> **Aim of the exercise**
Below are the records; copy each line in which "circle" can be found.

▬▬▬▬▬▬

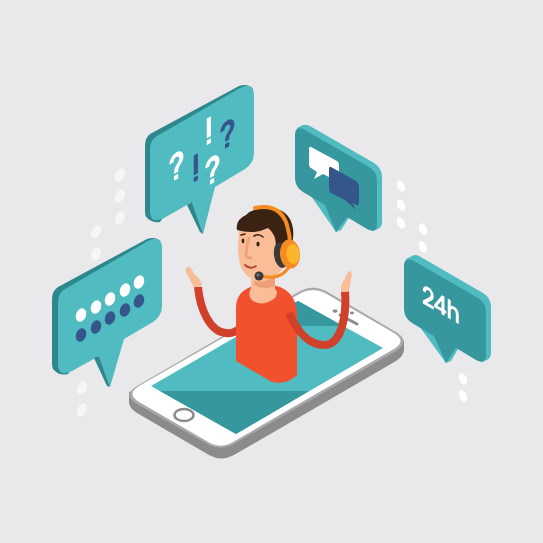
<!DOCTYPE html>
<html lang="en">
<head>
<meta charset="utf-8">
<title>Customer support, 24h</title>
<style>
:root {
  --ground: #e9e9eb;
  --teal: #50bbc0;
  --teal-deep: #37979e;
  --teal-edge: #2f878e;
  --navy: #34568b;
  --white: #fff;
  --dot: #f6f6f8;
  --metal: #8b8b8d;
  --metal-light: #a9a9ab;
  --shirt: #f1512d;
  --sleeve: #d0402a;
  --skin: #f9bd98;
  --skin-shade: #ee9f78;
  --hair: #3b2314;
  --amber: #f68b1f;
  --amber-light: #fdb52b;
  --dark: #3a3a3c;
}
html, body { margin: 0; height: 100%; overflow: hidden; background: var(--ground); }
svg { display: block; width: 543px; height: 543px; }
.ground { fill: var(--ground); }
.teal { fill: var(--teal); }
.teal-deep { fill: var(--teal-deep); }
.teal-edge { fill: var(--teal-edge); }
.navy { fill: var(--navy); }
.white { fill: var(--white); }
.trail { fill: var(--dot); }
.metal { fill: var(--metal); }
.metal-light { fill: var(--metal-light); }
.shirt { fill: var(--shirt); }
.sleeve { fill: none; stroke: var(--sleeve); stroke-width: 8; stroke-linejoin: round; }
.skin { fill: var(--skin); }
.skin-shade { fill: var(--skin-shade); }
.hair { fill: var(--hair); }
.amber { fill: var(--amber); }
.amber-light { fill: var(--amber-light); }
.dark { fill: var(--dark); }
.line { fill: none; stroke-linecap: round; stroke-linejoin: round; }
.mark { font: 700 36px "TeX Gyre Adventor", Inter, sans-serif; text-anchor: middle; }
.hours { font: 700 26px "TeX Gyre Adventor", Inter, sans-serif; fill: var(--white); letter-spacing: -0.5px; }
</style>
</head>
<body>
<svg viewBox="0 0 543 543" role="img" aria-label="Support agent with a headset rising from a phone, surrounded by speech bubbles">
  <defs>
    <ellipse id="trail-left" rx="4.5" ry="7" transform="rotate(25)"/>
    <ellipse id="trail-right" rx="3.7" ry="6" transform="rotate(-25)"/>
    <ellipse id="code-dot" rx="5" ry="7" transform="rotate(20)"/>
  </defs>

  <rect class="ground" width="543" height="543"/>

  <g id="trails" class="trail">
    <use href="#trail-left" x="0" y="0" transform="translate(120 175)"/>
    <use href="#trail-left" transform="translate(120 196)"/>
    <use href="#trail-left" transform="translate(120 218)"/>
    <use href="#trail-left" transform="translate(96 232)"/>
    <use href="#trail-left" transform="translate(96 254)"/>
    <use href="#trail-left" transform="translate(82 388)"/>
    <use href="#trail-left" transform="translate(82 410)"/>
    <g class="white">
      <use href="#trail-right" transform="translate(401 186)"/>
      <use href="#trail-right" transform="translate(401 205)"/>
      <use href="#trail-right" transform="translate(401 223)"/>
      <use href="#trail-right" transform="translate(423 229)"/>
      <use href="#trail-right" transform="translate(423 247)"/>
      <use href="#trail-right" transform="translate(463 379)"/>
      <use href="#trail-right" transform="translate(463 396)"/>
    </g>
  </g>

  <g id="phone">
    <path class="metal" d="M129 392V402Q129 408 137 413L209 455Q221 462 234 455L396 361Q404 356 404 349V340Z"/>
    <path class="metal-light" d="M137 386Q122 395 137 404L209 445Q221 451 234 444L396 351Q411 341 396 332L326 291Q313 284 300 291Z"/>
    <path class="white" d="M139 386Q126 394 139 402L210 443Q221 449 233 442L394 349Q407 341 394 333L325 293Q313 287 301 293Z"/>
    <polygon class="teal" points="151,386 298,301 383,348 236,434"/>
    <polygon class="teal-deep" points="160,391 309,391 236,434"/>
    <polygon class="teal-deep" points="298,301 343,326 255,326"/>
    <ellipse cx="184" cy="415" rx="9.5" ry="6" fill="#fff" stroke="#8b8b8d" stroke-width="2.5"/>
    <path class="line" d="M340 315L357 324" stroke="#8b8b8d" stroke-width="3"/>
    <ellipse class="metal" cx="335" cy="311" rx="2.5" ry="1.8"/>
    <ellipse class="metal" cx="352" cy="313" rx="2" ry="1.4"/>
  </g>

  <g id="bubble-questions">
    <path class="teal-edge" d="M150 134L239 86Q248 83 253 89L160 222Q152 223 147 218Q145 216 145 212V146Q145 138 150 134Z"/>
    <path class="teal" d="M157 136L240 88Q254 81 254 96V153Q254 163 245 169L215 187L203 234L192 202L164 218Q150 225 150 211V149Q150 140 157 136Z"/>
    <path class="teal-edge" d="M187 205L192 202L203 234L200 232Z"/>
    <g class="mark">
      <text class="white" transform="matrix(.87 -.5 0 1 177 179)">?</text>
      <text class="navy" transform="matrix(.87 -.5 0 1 196 181)">!</text>
      <text class="white" transform="matrix(.87 -.5 0 1 213 183)">?</text>
      <text class="white" transform="matrix(.87 -.5 0 1 209 144)">!</text>
      <text class="navy" transform="matrix(.87 -.5 0 1 228 147)">?</text>
    </g>
  </g>

  <g id="bubble-code">
    <path class="teal-edge" d="M58 287L147 239Q156 236 161 242L68 374Q60 376 55 371Q52 369 52 364V299Q52 291 58 287Z"/>
    <path class="teal" d="M65 289L148 241Q162 234 162 249V306Q162 316 153 322L124 339L110 387L99 356L72 371Q58 378 58 364V302Q58 293 65 289Z"/>
    <path class="teal-edge" d="M94 358L99 356L110 387L107 386Z"/>
    <g class="white">
      <use href="#code-dot" transform="translate(81 315)"/>
      <use href="#code-dot" transform="translate(96 307)"/>
      <use href="#code-dot" transform="translate(110 299)"/>
      <use href="#code-dot" transform="translate(125 290)"/>
      <use href="#code-dot" transform="translate(139 282)"/>
    </g>
    <g class="navy">
      <use href="#code-dot" transform="translate(81 335)"/>
      <use href="#code-dot" transform="translate(96 327)"/>
      <use href="#code-dot" transform="translate(110 318)"/>
      <use href="#code-dot" transform="translate(125 310)"/>
      <use href="#code-dot" transform="translate(139 301)"/>
    </g>
  </g>

  <g id="bubble-chat">
    <path class="teal" d="M297 128L303 125Q306 124 310 126L374 163Q382 168 382 177V222Q382 227 378 229L373 231L350 216L341 230L336 232L300 180Z"/>
    <path class="teal-deep" d="M305 130L369 167Q377 172 377 181V224Q377 234 367 229L347 217L336 232L325 205L303 192Q295 187 295 178V135Q295 125 305 130Z"/>
    <path class="white" d="M311 147L337 161Q339 162 339 165V182L323 174L314 179L317 172L311 168Q309 167 309 164V149Q309 146 311 147Z"/>
    <path class="navy" d="M331 167L356 181Q359 183 359 186V203Q359 206 356 205L352 203L356 210L345 200L331 193Q329 192 329 189V169Q329 166 331 167Z"/>
  </g>

  <g id="bubble-hours">
    <path class="teal" d="M406 259L412 256Q415 254 419 256L483 293Q491 298 491 307V353Q491 358 487 360L482 362L459 347L451 361L446 363L409 312Z"/>
    <path class="teal-deep" d="M414 261L478 298Q486 303 486 312V355Q486 365 476 360L456 348L446 363L434 336L412 323Q404 318 404 309V266Q404 256 414 261Z"/>
    <text class="hours" transform="matrix(.87 .5 0 1 422 303)">24h</text>
  </g>

  <g id="agent">
    <g id="far-arm">
      <path class="skin" d="M202 285L195 289Q191 282 187 274Q184 269 187 267Q190 266 192 270L195 275Q201 279 202 285Z"/>
      <path class="sleeve" d="M198 287C200 309 210 332 226 333Q234 334 240 328"/>
    </g>

    <g id="body">
      <path class="shirt" d="M236 308Q236 294 248 288L263 282L280 287Q297 294 297 316V375Q287 385 272 382L236 361Z"/>
      <path class="skin" d="M251 274H275V289Q279 292 275 298Q264 307 253 301Q247 296 251 288Z"/>
      <path class="skin-shade" d="M254 281Q265 284 275 275V286Q264 291 254 285Z"/>
    </g>

    <g id="near-arm">
      <path class="sleeve" d="M289 313C297 331 309 346 326 345C341 343 347 317 345 291"/>
      <path class="skin" d="M341 292Q340 284 345 279Q347 271 350 271Q353 272 351 279Q351 286 348 292Z"/>
    </g>

    <g id="head">
      <path class="skin" d="M239 229Q252 218 280 224Q291 235 288 254Q284 275 266 280Q250 282 243 271Q238 263 238 247Z"/>
      <path class="hair" d="M237 230Q235 220 246 215Q253 208 266 208Q290 207 293 229Q295 246 285 253Q276 256 276 246Q276 234 268 228Q254 235 237 230Z"/>
      <path class="line" d="M249 238Q246 247 246 257L251 258" stroke="#ee9f78" stroke-width="2.5"/>
      <path class="line" d="M241 235L245 234M254 236Q259 233 263 237" stroke="#3b2314" stroke-width="1.6"/>
      <ellipse class="hair" cx="243" cy="241" rx="1.4" ry="2.4"/>
      <ellipse class="hair" cx="258" cy="244" rx="1.6" ry="2.6"/>
      <path class="line" d="M245 265Q250 270 256 266" stroke="#b9432e" stroke-width="1.8"/>
    </g>

    <g id="headset">
      <path class="line" d="M255 208Q280 203 287 225Q290 235 290 244" stroke="#f68b1f" stroke-width="4"/>
      <path class="line" d="M290 265Q282 281 261 276" stroke="#f68b1f" stroke-width="3"/>
      <ellipse class="dark" cx="281" cy="255" rx="7" ry="13" transform="rotate(-8 281 255)"/>
      <ellipse class="amber" cx="290" cy="254" rx="10" ry="14.5" transform="rotate(-6 290 254)"/>
      <ellipse class="amber-light" cx="293" cy="254" rx="6.5" ry="10" transform="rotate(-6 293 254)"/>
      <circle class="dark" cx="259" cy="276" r="4.5"/>
      <circle cx="258" cy="275" r="1.5" fill="#77777a"/>
    </g>
  </g>
</svg>
</body>
</html>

▬▬▬▬▬▬

> **Answer area**
      <circle class="dark" cx="259" cy="276" r="4.5"/>
      <circle cx="258" cy="275" r="1.5" fill="#77777a"/>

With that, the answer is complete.